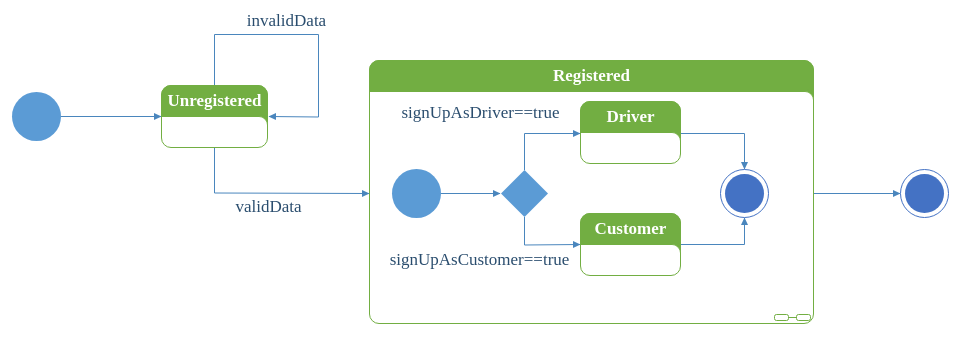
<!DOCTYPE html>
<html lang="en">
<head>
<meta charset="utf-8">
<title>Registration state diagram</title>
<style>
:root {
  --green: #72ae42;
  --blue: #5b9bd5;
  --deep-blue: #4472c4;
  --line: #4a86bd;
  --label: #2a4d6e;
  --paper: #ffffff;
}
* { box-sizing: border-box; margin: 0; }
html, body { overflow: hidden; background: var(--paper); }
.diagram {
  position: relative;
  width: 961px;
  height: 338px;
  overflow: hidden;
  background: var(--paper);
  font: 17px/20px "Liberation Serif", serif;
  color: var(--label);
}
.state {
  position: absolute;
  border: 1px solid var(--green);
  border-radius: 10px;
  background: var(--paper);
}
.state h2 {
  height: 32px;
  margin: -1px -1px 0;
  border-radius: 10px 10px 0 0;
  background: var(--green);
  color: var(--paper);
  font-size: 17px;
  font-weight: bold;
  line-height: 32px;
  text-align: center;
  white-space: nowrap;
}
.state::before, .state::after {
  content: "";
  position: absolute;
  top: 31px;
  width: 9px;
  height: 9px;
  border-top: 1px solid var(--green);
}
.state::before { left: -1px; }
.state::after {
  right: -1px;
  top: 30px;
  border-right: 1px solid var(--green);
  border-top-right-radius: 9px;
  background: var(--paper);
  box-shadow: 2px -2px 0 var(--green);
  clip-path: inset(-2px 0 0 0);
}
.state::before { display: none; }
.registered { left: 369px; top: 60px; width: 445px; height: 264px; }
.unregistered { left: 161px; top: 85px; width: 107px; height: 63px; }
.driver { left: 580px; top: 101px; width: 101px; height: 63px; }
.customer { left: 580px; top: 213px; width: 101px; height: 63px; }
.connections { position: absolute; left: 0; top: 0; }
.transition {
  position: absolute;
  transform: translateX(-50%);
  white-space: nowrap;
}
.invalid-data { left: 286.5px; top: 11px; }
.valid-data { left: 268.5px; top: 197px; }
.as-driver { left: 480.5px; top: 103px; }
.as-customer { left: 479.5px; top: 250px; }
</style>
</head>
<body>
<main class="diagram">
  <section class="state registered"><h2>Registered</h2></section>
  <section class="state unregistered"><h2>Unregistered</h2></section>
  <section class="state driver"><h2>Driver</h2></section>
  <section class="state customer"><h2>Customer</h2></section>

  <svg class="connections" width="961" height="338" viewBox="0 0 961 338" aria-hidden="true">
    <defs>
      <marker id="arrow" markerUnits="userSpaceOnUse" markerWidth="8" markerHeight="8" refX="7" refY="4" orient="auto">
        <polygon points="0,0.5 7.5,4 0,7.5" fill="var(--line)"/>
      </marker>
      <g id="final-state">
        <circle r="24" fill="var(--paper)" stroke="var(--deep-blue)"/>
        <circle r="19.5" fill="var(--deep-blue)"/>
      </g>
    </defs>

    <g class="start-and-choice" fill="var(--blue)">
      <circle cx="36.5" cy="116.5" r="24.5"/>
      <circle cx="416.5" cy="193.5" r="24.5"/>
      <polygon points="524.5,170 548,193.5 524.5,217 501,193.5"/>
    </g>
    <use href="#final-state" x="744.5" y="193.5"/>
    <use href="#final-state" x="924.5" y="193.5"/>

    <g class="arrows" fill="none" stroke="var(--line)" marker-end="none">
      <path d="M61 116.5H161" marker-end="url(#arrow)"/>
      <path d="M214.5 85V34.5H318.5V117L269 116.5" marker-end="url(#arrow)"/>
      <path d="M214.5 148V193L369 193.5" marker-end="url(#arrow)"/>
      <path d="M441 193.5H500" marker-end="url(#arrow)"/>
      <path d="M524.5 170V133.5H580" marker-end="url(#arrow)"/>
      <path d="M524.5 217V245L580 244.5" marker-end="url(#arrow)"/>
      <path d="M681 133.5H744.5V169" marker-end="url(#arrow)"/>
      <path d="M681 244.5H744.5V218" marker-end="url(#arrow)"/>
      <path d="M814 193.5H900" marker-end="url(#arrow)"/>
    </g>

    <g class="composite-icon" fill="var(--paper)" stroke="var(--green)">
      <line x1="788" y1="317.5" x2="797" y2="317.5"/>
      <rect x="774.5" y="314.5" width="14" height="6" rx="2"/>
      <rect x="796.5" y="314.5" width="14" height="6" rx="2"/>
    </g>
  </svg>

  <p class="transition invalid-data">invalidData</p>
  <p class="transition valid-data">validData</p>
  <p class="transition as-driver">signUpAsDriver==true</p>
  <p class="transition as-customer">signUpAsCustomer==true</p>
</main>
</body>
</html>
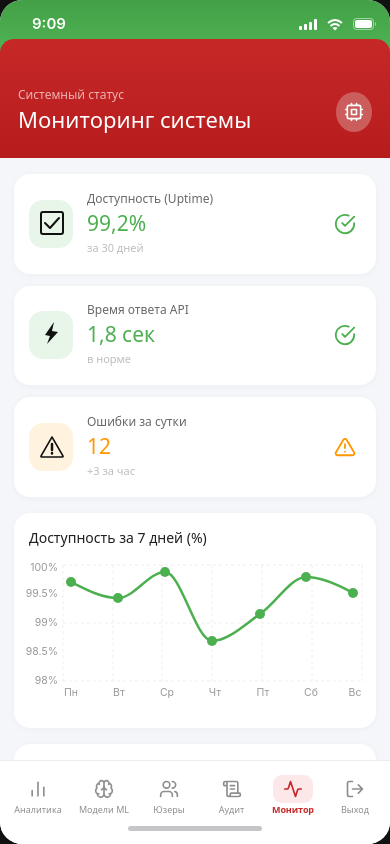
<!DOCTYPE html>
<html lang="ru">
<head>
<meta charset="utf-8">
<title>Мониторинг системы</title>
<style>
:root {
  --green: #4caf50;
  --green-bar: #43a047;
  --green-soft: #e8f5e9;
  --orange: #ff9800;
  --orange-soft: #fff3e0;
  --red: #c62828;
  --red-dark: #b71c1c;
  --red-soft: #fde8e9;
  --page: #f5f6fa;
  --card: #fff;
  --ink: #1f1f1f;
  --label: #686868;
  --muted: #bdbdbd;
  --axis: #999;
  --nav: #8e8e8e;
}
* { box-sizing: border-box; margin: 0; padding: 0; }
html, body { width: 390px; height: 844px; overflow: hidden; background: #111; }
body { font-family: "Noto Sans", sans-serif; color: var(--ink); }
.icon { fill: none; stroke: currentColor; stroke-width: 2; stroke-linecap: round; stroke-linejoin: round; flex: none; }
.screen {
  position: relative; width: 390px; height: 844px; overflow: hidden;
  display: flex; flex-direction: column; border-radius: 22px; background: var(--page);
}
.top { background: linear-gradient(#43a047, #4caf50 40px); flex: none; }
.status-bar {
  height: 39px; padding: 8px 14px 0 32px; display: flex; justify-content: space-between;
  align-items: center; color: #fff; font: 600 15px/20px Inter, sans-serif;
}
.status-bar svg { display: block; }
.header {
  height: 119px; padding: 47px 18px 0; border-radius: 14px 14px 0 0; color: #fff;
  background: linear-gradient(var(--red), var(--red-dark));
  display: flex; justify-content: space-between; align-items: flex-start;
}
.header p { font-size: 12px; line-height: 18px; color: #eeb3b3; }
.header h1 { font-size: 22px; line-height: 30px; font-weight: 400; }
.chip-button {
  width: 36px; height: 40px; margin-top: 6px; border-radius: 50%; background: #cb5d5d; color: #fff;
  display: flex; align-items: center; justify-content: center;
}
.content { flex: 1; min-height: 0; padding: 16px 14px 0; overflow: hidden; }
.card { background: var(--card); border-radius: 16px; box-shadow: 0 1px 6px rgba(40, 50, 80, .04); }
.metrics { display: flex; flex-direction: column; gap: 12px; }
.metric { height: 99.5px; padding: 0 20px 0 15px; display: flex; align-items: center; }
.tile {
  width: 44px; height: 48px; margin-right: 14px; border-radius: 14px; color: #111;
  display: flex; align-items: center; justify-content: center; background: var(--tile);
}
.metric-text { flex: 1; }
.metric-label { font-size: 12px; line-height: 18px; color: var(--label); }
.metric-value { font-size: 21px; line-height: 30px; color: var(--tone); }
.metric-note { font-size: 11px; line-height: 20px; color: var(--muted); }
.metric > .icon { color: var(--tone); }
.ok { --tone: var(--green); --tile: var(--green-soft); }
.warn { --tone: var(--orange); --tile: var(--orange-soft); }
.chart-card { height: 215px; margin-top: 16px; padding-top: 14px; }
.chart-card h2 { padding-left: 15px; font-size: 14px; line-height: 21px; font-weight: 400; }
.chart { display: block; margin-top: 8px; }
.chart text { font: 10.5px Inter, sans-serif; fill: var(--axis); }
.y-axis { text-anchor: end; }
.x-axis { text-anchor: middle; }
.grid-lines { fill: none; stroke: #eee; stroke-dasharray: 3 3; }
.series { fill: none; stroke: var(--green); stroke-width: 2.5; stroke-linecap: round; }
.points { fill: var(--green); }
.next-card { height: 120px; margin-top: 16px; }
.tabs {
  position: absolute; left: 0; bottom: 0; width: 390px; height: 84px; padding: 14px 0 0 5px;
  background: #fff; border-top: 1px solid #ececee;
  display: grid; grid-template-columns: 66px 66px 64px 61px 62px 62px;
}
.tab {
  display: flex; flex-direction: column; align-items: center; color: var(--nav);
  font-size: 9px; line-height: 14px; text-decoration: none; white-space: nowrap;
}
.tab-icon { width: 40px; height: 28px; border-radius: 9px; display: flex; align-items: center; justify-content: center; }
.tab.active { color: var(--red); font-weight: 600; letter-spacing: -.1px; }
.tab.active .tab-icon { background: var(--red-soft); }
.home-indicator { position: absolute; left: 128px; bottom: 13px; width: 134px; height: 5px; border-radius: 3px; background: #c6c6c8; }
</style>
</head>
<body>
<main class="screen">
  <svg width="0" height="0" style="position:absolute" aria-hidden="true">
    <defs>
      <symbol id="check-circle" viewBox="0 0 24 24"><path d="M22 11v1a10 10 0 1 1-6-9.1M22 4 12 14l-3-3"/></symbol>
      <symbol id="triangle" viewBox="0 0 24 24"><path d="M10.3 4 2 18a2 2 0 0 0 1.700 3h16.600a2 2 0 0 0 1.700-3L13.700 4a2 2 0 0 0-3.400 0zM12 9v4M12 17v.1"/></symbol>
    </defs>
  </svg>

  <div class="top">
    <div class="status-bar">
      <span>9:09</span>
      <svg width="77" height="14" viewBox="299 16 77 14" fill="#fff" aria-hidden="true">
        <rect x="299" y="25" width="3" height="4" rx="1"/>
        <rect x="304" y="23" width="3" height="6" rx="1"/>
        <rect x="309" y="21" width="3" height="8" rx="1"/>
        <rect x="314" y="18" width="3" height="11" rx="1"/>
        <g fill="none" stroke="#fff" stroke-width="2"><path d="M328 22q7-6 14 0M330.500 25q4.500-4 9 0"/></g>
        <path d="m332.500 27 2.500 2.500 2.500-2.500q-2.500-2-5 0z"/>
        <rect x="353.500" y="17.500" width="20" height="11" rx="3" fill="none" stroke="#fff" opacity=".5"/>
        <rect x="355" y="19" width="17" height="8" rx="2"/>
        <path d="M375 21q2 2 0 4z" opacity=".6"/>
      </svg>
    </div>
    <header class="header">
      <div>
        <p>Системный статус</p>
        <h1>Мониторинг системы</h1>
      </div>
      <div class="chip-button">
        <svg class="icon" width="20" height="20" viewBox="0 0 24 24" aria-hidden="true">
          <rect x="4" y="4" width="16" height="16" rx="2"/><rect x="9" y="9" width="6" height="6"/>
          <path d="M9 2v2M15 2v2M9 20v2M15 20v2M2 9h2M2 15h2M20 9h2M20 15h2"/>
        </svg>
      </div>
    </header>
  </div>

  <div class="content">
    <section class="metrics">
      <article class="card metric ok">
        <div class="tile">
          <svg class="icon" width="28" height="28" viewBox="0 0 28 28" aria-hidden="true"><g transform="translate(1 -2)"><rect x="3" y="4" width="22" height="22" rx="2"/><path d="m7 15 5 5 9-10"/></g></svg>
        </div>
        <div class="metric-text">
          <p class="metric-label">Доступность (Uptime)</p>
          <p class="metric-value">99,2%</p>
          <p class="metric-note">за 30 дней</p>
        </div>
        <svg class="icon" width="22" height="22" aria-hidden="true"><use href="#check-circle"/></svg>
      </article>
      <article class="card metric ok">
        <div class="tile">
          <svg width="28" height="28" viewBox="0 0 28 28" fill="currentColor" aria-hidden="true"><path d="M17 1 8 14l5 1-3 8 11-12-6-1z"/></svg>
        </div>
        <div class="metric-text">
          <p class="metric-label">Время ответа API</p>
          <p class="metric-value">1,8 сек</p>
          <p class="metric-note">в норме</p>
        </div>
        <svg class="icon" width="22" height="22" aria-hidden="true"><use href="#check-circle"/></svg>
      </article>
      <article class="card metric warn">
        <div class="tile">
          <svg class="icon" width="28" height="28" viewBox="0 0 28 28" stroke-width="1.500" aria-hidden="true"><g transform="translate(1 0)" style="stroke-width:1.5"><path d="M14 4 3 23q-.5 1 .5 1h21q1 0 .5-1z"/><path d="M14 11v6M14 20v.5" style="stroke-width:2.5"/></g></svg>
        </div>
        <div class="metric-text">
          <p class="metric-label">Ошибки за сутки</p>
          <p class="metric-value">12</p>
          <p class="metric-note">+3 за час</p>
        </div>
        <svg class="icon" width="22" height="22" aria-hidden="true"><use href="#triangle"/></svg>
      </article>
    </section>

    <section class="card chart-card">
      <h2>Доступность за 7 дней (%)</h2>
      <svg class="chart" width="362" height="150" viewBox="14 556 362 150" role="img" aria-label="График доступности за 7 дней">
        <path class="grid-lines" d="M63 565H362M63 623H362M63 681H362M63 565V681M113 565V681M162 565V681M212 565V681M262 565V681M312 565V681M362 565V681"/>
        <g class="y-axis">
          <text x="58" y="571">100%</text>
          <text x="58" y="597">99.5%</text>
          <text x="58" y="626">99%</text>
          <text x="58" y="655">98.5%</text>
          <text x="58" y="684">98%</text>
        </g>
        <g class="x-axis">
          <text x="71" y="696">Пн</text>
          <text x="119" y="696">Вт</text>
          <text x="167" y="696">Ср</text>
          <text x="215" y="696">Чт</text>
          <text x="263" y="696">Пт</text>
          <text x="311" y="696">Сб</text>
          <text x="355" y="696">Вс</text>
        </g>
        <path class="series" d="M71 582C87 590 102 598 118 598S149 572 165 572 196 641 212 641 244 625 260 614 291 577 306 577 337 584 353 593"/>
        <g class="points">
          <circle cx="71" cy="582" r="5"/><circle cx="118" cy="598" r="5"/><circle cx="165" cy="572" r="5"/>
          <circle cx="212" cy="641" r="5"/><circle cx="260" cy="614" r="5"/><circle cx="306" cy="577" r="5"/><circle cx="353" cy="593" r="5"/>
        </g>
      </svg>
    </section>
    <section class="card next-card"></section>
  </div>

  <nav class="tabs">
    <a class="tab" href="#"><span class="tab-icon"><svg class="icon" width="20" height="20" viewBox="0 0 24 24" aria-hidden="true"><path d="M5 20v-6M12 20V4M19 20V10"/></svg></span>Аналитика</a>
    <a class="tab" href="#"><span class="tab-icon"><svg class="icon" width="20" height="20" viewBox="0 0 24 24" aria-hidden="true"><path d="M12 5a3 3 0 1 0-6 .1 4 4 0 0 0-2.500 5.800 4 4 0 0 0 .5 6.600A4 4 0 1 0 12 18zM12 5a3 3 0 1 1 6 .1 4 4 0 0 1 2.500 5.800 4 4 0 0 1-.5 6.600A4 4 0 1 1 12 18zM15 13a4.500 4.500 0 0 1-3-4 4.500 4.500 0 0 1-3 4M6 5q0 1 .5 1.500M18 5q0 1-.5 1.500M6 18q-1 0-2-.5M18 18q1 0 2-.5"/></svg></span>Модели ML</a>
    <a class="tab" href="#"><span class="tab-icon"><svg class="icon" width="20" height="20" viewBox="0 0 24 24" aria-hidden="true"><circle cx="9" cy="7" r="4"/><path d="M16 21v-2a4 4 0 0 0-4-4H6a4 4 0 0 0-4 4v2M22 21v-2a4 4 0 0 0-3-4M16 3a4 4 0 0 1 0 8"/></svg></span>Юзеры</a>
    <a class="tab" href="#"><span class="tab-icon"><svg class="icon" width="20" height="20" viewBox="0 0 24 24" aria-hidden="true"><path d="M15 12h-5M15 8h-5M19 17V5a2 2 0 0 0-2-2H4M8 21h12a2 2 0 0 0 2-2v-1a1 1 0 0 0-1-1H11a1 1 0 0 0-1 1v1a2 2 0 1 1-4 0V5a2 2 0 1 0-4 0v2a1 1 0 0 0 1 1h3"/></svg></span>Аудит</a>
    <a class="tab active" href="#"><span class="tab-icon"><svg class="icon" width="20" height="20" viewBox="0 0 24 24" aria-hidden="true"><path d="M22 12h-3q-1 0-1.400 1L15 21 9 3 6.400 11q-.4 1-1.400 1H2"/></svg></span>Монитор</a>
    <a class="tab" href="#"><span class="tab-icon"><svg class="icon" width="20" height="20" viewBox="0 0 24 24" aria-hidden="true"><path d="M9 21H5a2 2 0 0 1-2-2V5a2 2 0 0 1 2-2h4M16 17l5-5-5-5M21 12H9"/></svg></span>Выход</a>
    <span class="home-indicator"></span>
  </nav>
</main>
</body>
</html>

### Aim of the exercise
Read each line of the material, and wherever the word "card" turns up, copy that line.

### Output
  --card: #fff;
.card { background: var(--card); border-radius: 16px; box-shadow: 0 1px 6px rgba(40, 50, 80, .04); }
.chart-card { height: 215px; margin-top: 16px; padding-top: 14px; }
.chart-card h2 { padding-left: 15px; font-size: 14px; line-height: 21px; font-weight: 400; }
.next-card { height: 120px; margin-top: 16px; }
      <article class="card metric ok">
      <article class="card metric ok">
      <article class="card metric warn">
    <section class="card chart-card">
    <section class="card next-card"></section>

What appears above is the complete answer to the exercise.